* **Saved data entries**:
:::::

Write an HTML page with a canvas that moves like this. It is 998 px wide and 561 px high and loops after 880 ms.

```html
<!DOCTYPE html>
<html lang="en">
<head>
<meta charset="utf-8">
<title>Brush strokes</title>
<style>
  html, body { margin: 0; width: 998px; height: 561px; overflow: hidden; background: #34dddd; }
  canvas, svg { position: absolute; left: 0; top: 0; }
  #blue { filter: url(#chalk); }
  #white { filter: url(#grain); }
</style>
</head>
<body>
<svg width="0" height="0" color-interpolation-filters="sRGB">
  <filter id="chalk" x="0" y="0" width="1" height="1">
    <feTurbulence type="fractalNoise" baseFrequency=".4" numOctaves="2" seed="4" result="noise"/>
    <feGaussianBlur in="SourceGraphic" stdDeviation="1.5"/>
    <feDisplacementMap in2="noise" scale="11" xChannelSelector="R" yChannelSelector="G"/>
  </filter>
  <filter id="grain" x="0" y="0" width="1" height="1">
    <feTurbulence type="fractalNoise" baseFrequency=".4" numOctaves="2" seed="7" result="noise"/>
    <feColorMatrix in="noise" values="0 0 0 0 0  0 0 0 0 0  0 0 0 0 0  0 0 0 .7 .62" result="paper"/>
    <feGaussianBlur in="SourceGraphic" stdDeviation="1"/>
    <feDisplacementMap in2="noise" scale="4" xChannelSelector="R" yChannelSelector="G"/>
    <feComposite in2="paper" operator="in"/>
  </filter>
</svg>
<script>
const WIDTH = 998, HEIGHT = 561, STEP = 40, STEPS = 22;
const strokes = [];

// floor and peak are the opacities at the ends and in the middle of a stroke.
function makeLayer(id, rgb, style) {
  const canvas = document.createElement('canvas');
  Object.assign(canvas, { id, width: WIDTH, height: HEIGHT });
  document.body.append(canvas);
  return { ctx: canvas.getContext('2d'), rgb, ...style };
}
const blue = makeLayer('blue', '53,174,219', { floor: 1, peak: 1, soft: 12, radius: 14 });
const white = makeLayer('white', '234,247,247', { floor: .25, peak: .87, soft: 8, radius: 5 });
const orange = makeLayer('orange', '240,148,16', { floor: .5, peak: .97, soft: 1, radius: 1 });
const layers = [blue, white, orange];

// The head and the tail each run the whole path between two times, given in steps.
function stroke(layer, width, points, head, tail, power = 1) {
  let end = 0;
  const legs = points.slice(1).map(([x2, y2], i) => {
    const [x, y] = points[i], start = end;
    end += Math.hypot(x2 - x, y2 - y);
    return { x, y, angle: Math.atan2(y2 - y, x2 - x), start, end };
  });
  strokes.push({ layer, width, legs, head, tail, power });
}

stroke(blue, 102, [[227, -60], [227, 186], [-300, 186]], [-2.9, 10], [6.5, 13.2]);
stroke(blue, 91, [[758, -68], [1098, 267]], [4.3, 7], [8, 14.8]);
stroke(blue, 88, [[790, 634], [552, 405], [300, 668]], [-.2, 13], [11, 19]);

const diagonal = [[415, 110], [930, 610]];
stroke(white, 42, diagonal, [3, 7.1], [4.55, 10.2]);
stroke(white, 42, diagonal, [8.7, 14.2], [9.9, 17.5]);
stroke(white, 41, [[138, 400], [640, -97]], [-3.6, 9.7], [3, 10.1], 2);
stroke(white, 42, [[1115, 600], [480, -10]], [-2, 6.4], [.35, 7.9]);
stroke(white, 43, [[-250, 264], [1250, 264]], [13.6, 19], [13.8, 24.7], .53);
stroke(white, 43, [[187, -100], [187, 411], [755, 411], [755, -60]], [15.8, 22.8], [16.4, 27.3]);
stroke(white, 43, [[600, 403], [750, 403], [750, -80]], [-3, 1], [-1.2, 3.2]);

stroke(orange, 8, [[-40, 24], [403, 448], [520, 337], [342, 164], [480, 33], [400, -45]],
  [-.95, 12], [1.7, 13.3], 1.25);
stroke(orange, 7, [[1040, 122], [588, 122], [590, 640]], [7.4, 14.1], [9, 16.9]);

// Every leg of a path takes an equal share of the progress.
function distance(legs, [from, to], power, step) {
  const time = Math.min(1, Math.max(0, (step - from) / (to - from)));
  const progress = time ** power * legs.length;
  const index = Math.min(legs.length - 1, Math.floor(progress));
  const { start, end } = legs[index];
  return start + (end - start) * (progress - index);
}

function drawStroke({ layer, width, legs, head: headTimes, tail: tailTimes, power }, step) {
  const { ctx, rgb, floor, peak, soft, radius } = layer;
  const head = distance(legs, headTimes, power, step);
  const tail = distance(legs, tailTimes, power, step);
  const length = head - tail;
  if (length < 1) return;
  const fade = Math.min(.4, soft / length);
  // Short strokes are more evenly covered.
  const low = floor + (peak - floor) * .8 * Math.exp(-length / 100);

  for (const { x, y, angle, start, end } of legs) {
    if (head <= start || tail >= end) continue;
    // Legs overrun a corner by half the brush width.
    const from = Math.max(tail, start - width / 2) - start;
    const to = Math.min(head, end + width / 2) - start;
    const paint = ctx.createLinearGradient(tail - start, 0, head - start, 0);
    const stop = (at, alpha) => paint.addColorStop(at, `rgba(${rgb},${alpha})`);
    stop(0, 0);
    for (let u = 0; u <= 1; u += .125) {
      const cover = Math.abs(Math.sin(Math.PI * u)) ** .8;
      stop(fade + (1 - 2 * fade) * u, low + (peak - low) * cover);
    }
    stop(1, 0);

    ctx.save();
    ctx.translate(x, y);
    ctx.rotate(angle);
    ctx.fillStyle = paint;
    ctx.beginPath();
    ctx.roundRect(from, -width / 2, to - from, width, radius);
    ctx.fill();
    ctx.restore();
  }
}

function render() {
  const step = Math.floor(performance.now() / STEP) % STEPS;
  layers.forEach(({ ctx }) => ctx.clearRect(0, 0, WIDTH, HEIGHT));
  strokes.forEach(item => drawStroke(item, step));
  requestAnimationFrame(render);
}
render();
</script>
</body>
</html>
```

:::::

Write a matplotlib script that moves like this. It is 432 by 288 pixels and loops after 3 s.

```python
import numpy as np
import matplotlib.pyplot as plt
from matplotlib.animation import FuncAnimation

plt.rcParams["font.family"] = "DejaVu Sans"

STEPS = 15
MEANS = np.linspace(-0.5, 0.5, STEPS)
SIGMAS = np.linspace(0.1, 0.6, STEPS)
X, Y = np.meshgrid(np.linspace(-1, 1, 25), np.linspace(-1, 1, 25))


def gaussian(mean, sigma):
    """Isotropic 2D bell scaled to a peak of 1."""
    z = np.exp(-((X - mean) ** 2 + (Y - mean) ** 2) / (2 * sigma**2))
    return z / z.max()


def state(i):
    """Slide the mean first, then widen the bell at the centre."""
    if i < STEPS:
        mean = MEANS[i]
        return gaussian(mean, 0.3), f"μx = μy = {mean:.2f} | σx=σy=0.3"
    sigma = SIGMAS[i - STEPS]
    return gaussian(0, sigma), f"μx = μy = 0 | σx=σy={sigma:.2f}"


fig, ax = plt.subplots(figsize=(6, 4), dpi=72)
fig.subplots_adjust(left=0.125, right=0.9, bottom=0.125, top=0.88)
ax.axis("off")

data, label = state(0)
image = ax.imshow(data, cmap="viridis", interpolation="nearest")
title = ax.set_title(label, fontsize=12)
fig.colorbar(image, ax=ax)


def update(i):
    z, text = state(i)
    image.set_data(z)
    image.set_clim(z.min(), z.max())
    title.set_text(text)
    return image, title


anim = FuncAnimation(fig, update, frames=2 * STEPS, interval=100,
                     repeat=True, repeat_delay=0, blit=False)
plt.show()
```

:::::

* **What is required**: Look for the string "orange" in the entries above. Copy every line that has it.

* **Problem solution**:
const orange = makeLayer('orange', '240,148,16', { floor: .5, peak: .97, soft: 1, radius: 1 });
const layers = [blue, white, orange];
stroke(orange, 8, [[-40, 24], [403, 448], [520, 337], [342, 164], [480, 33], [400, -45]],
stroke(orange, 7, [[1040, 122], [588, 122], [590, 640]], [7.4, 14.1], [9, 16.9]);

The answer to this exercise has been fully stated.